Shrub to 2 m, semi-evergreen in a mild climate, with flexible hollow stems. Leaves ovate-lanceolate, 70–120 × 25–65 mm, base rounded to cordate, tip long-pointed, almost glabrous, with sunken veins; margin slightly involute, remotely toothed; glaucous beneath; petiole 5–10 mm long. Flowers in late autumn; inflorescence a hanging, stalked spike of paired flowers, in the leaf-axils; pairs of flowers 2–6, with 3 ovate to lanceolate bracts per flower, the bracts fringed with glandular hairs. Sepals fused and shallowly cup-shaped in the lower part; lobes linear to lanceolate, 1.5–2 mm. Corolla funnel-shaped, white, 1–2 cm long, glabrous; petals ovate to rounded-ovate, 5–7 mm. Stamens slightly shorter than corolla. Berry red, ripening brilliant indigo-purple in spring, oblong or ellipsoid, 10–13 mm long. (Flora of China 2021).
Distribution Bhutan Myanmar In the far north of the country China Xizang, Yunnan India In the Himalaya Nepal
Habitat Forests and thickets, 2000–3800 m asl.
USDA Hardiness Zone 7
RHS Hardiness Rating H5
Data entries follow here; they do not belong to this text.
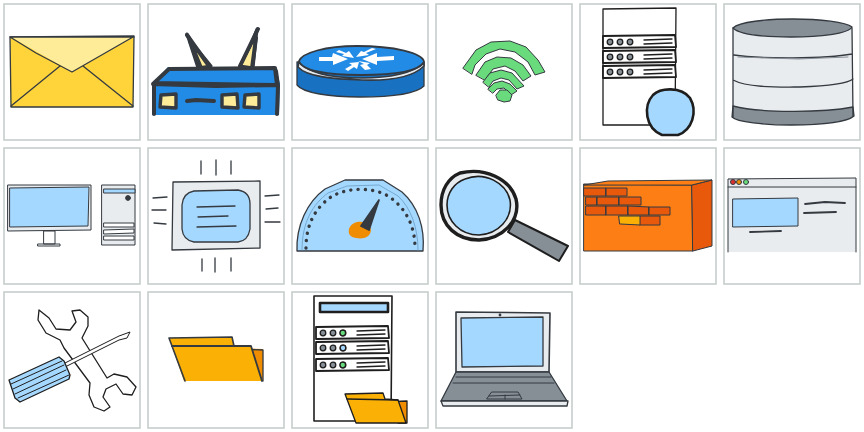
<!DOCTYPE html>
<html lang="en">
<head>
<meta charset="utf-8">
<title>Network icon library</title>
<style>
:root {
  --ink: #343a40; --black: #1e1e1e; --frame: #c6cecc; --paper: #fff;
  --sky: #a5d8ff; --blue: #228be6; --deep-blue: #1971c2;
  --yellow: #ffd43b; --cream: #ffec99; --amber: #fab005; --gold: #f08c00;
  --orange: #fd7e14; --brick: #e8590c; --green: #69db7c;
  --mist: #e9ecef; --steel: #868e96; --red: #e03131;
}
html, body { margin: 0; background: var(--paper); overflow: hidden; }
svg { display: block; width: 864px; height: 432px; }
.cell { fill: var(--paper); stroke: var(--frame); stroke-width: 1.6; }
.icon { stroke: var(--ink); stroke-width: 1.3; stroke-linejoin: round; stroke-linecap: round; fill: none; }
.bold { stroke-width: 4; }
.thick { stroke-width: 2.4; }
.thin { stroke-width: 1; }
.plain { stroke: none; }
.black { stroke: var(--black); }
.f-paper { fill: var(--paper); } .f-sky { fill: var(--sky); } .f-blue { fill: var(--blue); }
.f-deep { fill: var(--deep-blue); } .f-yellow { fill: var(--yellow); } .f-cream { fill: var(--cream); }
.f-amber { fill: var(--amber); } .f-gold { fill: var(--gold); } .f-orange { fill: var(--orange); }
.f-brick { fill: var(--brick); } .f-green { fill: var(--green); } .f-mist { fill: var(--mist); }
.f-steel { fill: var(--steel); } .f-red { fill: var(--red); } .f-ink { fill: var(--ink); }
</style>
</head>
<body>
<svg viewBox="0 0 864 432" role="group" aria-label="Hand-drawn network and computer icons">
  <defs>
    <rect id="cell" class="cell" width="136" height="136"/>
    <g id="cell-row"><use href="#cell"/><use href="#cell" x="144"/><use href="#cell" x="288"/><use href="#cell" x="432"/></g>
    <g id="drive-bay">
      <path class="f-paper" d="M0 0 72-1 73 11 0 12Z" stroke-width="1.8"/>
      <circle class="f-steel" cx="7" cy="6" r="2.8"/><circle class="f-steel" cx="17" cy="6" r="2.8"/><circle class="f-steel" cx="27" cy="6" r="2.8"/>
      <path d="M41 4 69 3M41 8 69 7"/>
    </g>
  </defs>

  <g id="grid">
    <use href="#cell-row" x="4" y="4"/><use href="#cell" x="580" y="4"/><use href="#cell" x="724" y="4"/>
    <use href="#cell-row" x="4" y="148"/><use href="#cell" x="580" y="148"/><use href="#cell" x="724" y="148"/>
    <use href="#cell-row" x="4" y="292"/>
  </g>

  <g class="icon" id="envelope" role="img" aria-label="Envelope">
    <path class="f-yellow" d="M10 37 134 36 133 107 11 107Z"/>
    <path class="f-cream plain" d="M11 37 133 37 72 72Z"/>
    <path d="M10 37 36 53 72 72 133 37M11 106 60 66M133 106 83 66M10 37 134 37"/>
  </g>

  <g class="icon" id="wireless-router" role="img" aria-label="Wireless router">
    <path class="f-cream" d="M187 34 193 44 211 66 198 68ZM257 29 251 44 240 66 253 68Z" stroke-width="3"/>
    <path class="bold" d="M187 35 209 66M258 29 240 66M190 41 201 68M256 38 252 68"/>
    <path class="f-deep plain" d="M152 84 168 67 276 67 280 84 279 115 152 115Z"/>
    <path class="f-blue bold" d="M154 83 169 69 275 68 277 85Z"/>
    <path class="f-blue plain" d="M155 86 276 87 276 115 155 115Z"/>
    <path class="bold" d="M154 84 154 114M153 84 216 86 277 85M276 71 278 86 277 114"/>
    <g class="f-cream" stroke-width="3.4"><path d="M161 95 176 94 176 108 160 107Z"/><path d="M222 95 237 94 238 108 222 107Z"/><path d="M245 95 259 94 259 108 244 107Z"/></g>
    <path class="bold" d="M187 101 196 100 214 101"/>
  </g>

  <g class="icon" id="router" role="img" aria-label="Network router">
    <path class="f-deep" d="M297 62 297 85C303 93 330 97 360 97S416 94 424 86L424 62Z"/>
    <path class="f-mist" d="M299 62C310 75 335 78 362 78S414 73 424 63L424 66C413 77 390 81 362 80S307 77 298 67Z" stroke-width="1.6"/>
    <path class="f-blue" d="M299 61C302 53 325 46 357 46 394 46 423 53 424 62 418 72 391 75 361 75 328 75 302 71 299 61Z" stroke-width="1.8"/>
    <g class="f-paper plain">
      <path d="M319 57 332 57 333 53 348 59 333 65 333 61 319 61Z"/><path d="M394 56 377 57 377 53 362 59 377 65 377 61 394 60Z"/>
      <path d="M339 50 346 53 349 51 354 58 342 56 344 54 336 52ZM376 49 366 53 369 55 356 57 361 51 364 52 372 48Z"/>
      <path d="M345 69 352 65 349 63 359 62 357 69 354 67 348 71ZM365 70 360 65 364 64 358 61 370 63 367 65 371 69Z"/>
    </g>
  </g>

  <g class="icon thin" id="wifi" role="img" aria-label="Wireless signal">
    <g class="f-green">
      <path d="M463 68 476 50 491 42 510 41 526 47 538 60 545 72 535 75 528 62 515 52 500 49 486 54 475 65 472 74Z"/>
      <path d="M476 75 485 62 497 57 511 58 523 65 531 76 523 81 515 71 505 66 493 69 485 80Z"/>
      <path d="M483 82 490 73 501 70 512 73 524 86 517 89 509 80 501 78 493 81 489 87Z"/>
      <path d="M488 89 494 83 502 81 510 84 517 91 511 95 504 88 497 89 493 93Z"/>
      <path d="M496 95 500 90 507 90 512 95 510 101 504 102 498 100Z"/>
    </g>
  </g>

  <g class="icon black" id="server" role="img" aria-label="Server with blank badge">
    <path class="f-paper" d="M603 9 676 8 675 125 603 125Z"/>
    <use href="#drive-bay" x="603" y="36"/><use href="#drive-bay" x="603" y="51"/><use href="#drive-bay" x="603" y="66"/>
    <path class="f-sky" d="M653 95C660 88 681 86 690 98 698 112 692 130 678 135L662 135C645 128 643 106 653 95Z" stroke-width="2.6"/>
  </g>

  <g class="icon" id="database" role="img" aria-label="Database cylinder">
    <path class="f-mist plain" d="M733 28 852 28 853 112 733 112Z"/>
    <path class="f-steel" d="M733 106C760 113 822 113 853 107L854 116C846 123 815 125 791 125 764 125 737 122 732 117Z"/>
    <path class="f-steel" d="M733 28C739 22 766 19 793 19S846 22 852 27C848 34 820 37 791 37S739 34 733 28Z"/>
    <path d="M733 28 733 117M852 28 853 116M734 55C758 59 826 59 852 54M733 80C748 88 780 87 800 87 828 86 847 84 853 79"/>
    <path d="M738 57 798 59 848 57" stroke="#868e96" stroke-width="1"/>
  </g>

  <g class="icon thin" id="desktop-computer" role="img" aria-label="Desktop computer">
    <path class="f-mist" d="M8 185 91 185 91 230 8 231Z"/>
    <path class="f-sky" d="M10 188 89 187 88 226 10 227Z"/>
    <path class="f-paper" d="M44 231 55 231 55 244 44 244ZM38 244 60 244 60 246 38 246Z"/>
    <path class="f-mist" d="M102 185 135 185 135 245 102 245Z"/>
    <path class="f-sky" d="M104 189 135 189 135 193 104 193Z"/>
    <circle class="f-ink" cx="128" cy="198" r="2.4"/>
    <path class="f-paper" d="M104 223 134 223 134 227 104 227ZM104 230 134 229 134 233 104 234ZM104 236 134 236 134 240 104 240Z"/>
  </g>

  <g class="icon" id="processor" role="img" aria-label="Processor chip">
    <path class="f-mist" d="M173 182 260 181 260 248 172 250Z"/>
    <path class="f-sky" d="M194 191 238 190Q250 192 250 204L250 229Q248 241 238 242L194 242Q183 240 182 229L182 205Q183 193 194 191Z"/>
    <path d="M197 207 235 206M198 217 228 216M197 227 236 226"/>
    <path d="M201 161 201 174M216 160 216 175M231 161 231 174M202 259 202 271M215 258 215 272M231 258 231 271M153 198 167 197M152 210 166 210M154 223 166 224M265 196 279 195M266 209 278 208M265 222 280 222"/>
  </g>

  <g class="icon" id="gauge" role="img" aria-label="Speed gauge">
    <path class="f-sky" d="M297 251C296 226 307 202 325 189L345 180 383 180 402 192C418 206 425 228 423 251Z"/>
    <path d="M302 250C302 222 313 204 328 193L347 186 379 185 398 196C411 208 418 228 418 250" stroke="#74a9d1" stroke-width="1"/>
    <path d="M306 248C306 221 318 206 331 197 347 187 373 187 388 196 405 207 415 225 415 248" stroke-width="3.4" stroke-dasharray="0.1 7.2"/>
    <path class="f-gold plain" d="M349 229C351 221 364 219 370 226 374 236 364 240 356 238 350 237 348 234 349 229Z"/>
    <path class="f-ink" d="M379 200 361 226 369 230Z" stroke-width="1.8"/>
  </g>

  <g class="icon black" id="magnifier" role="img" aria-label="Magnifying glass">
    <path class="f-steel" d="M515 220 568 246 559 261 508 232Z" stroke-width="2"/>
    <path class="f-mist" d="M460 173C485 167 510 179 516 199 521 221 502 239 479 240 457 240 441 226 441 205 441 190 448 178 460 173Z" stroke-width="3.4"/>
    <path class="f-sky" d="M465 179C485 171 506 183 510 200 513 219 498 234 479 235 460 235 447 221 447 205 447 193 454 183 465 179Z" stroke-width="1.6"/>
  </g>

  <g class="icon thin" id="firewall" role="img" aria-label="Brick firewall">
    <path class="f-orange" d="M584 184 692 185 693 251 584 251Z"/>
    <path class="f-brick" d="M692 185 712 180 712 246 693 251Z"/>
    <path class="f-orange" d="M584 185 608 181 712 180 692 185Z"/>
    <g class="f-brick">
      <path d="M584 188 606 188 606 196 584 196ZM606 188 627 188 627 196 606 196ZM586 197 597 197 597 205 586 205ZM597 197 619 197 619 205 597 205ZM619 197 641 197 641 205 619 205Z"/>
      <path d="M586 206 606 206 606 215 586 215ZM606 206 628 206 628 215 606 215ZM628 206 649 207 649 215 628 215ZM649 207 670 207 670 215 649 215ZM640 216 660 216 660 225 640 225Z"/>
    </g>
    <path class="f-amber" d="M619 216 640 216 640 225 620 224Z"/>
  </g>

  <g class="icon" id="browser-window" role="img" aria-label="Browser window">
    <path class="f-mist plain" d="M728 178 856 178 856 252 728 252Z"/>
    <path d="M728 252 728 179 856 178 856 252M728 187 856 187" stroke-width="1"/>
    <g class="thin"><circle class="f-red" cx="733" cy="182" r="2.5"/><circle class="f-gold" cx="739" cy="182" r="2.5"/><circle class="f-green" cx="746" cy="182" r="2.5"/></g>
    <path class="f-sky thin" d="M733 199 798 198 798 226 733 227Z"/>
    <path d="M805 204 825 202 845 203M804 213 836 212M750 232 781 231" stroke-width="1.8"/>
  </g>

  <g class="icon black" id="tools" role="img" aria-label="Wrench and screwdriver">
    <path class="f-paper" d="M39 310 38 320 46 333 60 340 64 348 90 383 89 395 94 407 104 411 110 407 103 397 106 389 116 384 123 394 132 395 136 387 127 377 114 374 107 378 82 338 88 326 88 317 80 310 72 311 76 322 70 330 56 329 49 318Z"/>
    <path class="f-paper thin" d="M63 364 119 336 130 332 127 338 119 340 65 367Z"/>
    <path class="f-sky" d="M9 380 59 357 64 361 70 375 69 379 20 402 15 398Z"/>
    <path class="thin" d="M11 384 62 361M13 389 64 365M15 394 66 370M18 398 69 375"/>
  </g>

  <g class="icon" id="folder" role="img" aria-label="Folder">
    <path class="f-gold plain" d="M231 348 263 349 263 381 250 381Z"/>
    <path d="M234 349 263 350 263 381"/>
    <path class="f-amber plain" d="M169 338 232 337 234 346 251 347 262 381 184 381Z"/>
    <path d="M185 381 169 338 232 337 234 346" stroke-width="1.6"/>
    <path d="M172 346 251 346 262 381" stroke-width="1.8"/>
  </g>

  <g class="icon black" id="file-server" role="img" aria-label="File server">
    <path class="f-paper" d="M314 296 392 296 391 421 314 421Z" stroke-width="1.6"/>
    <path class="f-sky" d="M320 303 388 303 388 312 320 312Z" stroke-width="2.6"/>
    <use href="#drive-bay" x="316" y="327"/><use href="#drive-bay" x="316" y="342"/><use href="#drive-bay" x="316" y="359"/>
    <path class="f-green" d="M340 333a2.8 2.8 0 1 0 5.6 0a2.8 2.8 0 1 0-5.6 0M340 365a2.8 2.8 0 1 0 5.6 0a2.8 2.8 0 1 0-5.6 0"/>
    <circle class="f-sky" cx="343" cy="348" r="2.8"/>
    <path class="f-gold" d="M384 402 407 401 407 423 398 423Z"/>
    <path class="f-amber" d="M345 394 383 393 385 399 398 400 406 423 356 423Z"/>
    <path d="M347 399 398 400"/>
  </g>

  <g class="icon" id="laptop" role="img" aria-label="Laptop">
    <path class="f-mist" d="M456 312 550 313 549 372 456 372Z" stroke-width="1.6"/>
    <path class="f-sky" d="M461 318 543 317 543 366 462 367Z"/>
    <circle class="f-ink plain" cx="500" cy="315" r="1.4"/>
    <path class="f-steel" d="M456 372 549 372 567 401 441 401Z"/>
    <path class="f-mist" d="M441 401 568 401 567 406 443 406Z"/>
    <path d="M456 377 551 377M453 383 554 383M492 392 518 392 522 399 487 399ZM489 396 520 395M505 395 505 399" stroke-width="1"/>
  </g>
</svg>
</body>
</html>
Conservation status Not evaluated (NE)
Although a widespread species in the eastern Himalayas, Leycesteria gracilis lacks the showy flowers of L. formosa. Its violet-blue fruit, clustered under each leaf, are spectacular but the plant’s habit of ripening these through the winter months may limit their production in Europe. The plant’s first introduction to the west seems to have been by Himalayan plant experts Cédric Basset and Manon Rivière of Pépinières Aoba in eastern France; in the nursery’s 2021 (online catalogue) scions are advertised as ‘coming soon’, and the stock is suggested to be at least as hardy as L. crocothyrsos.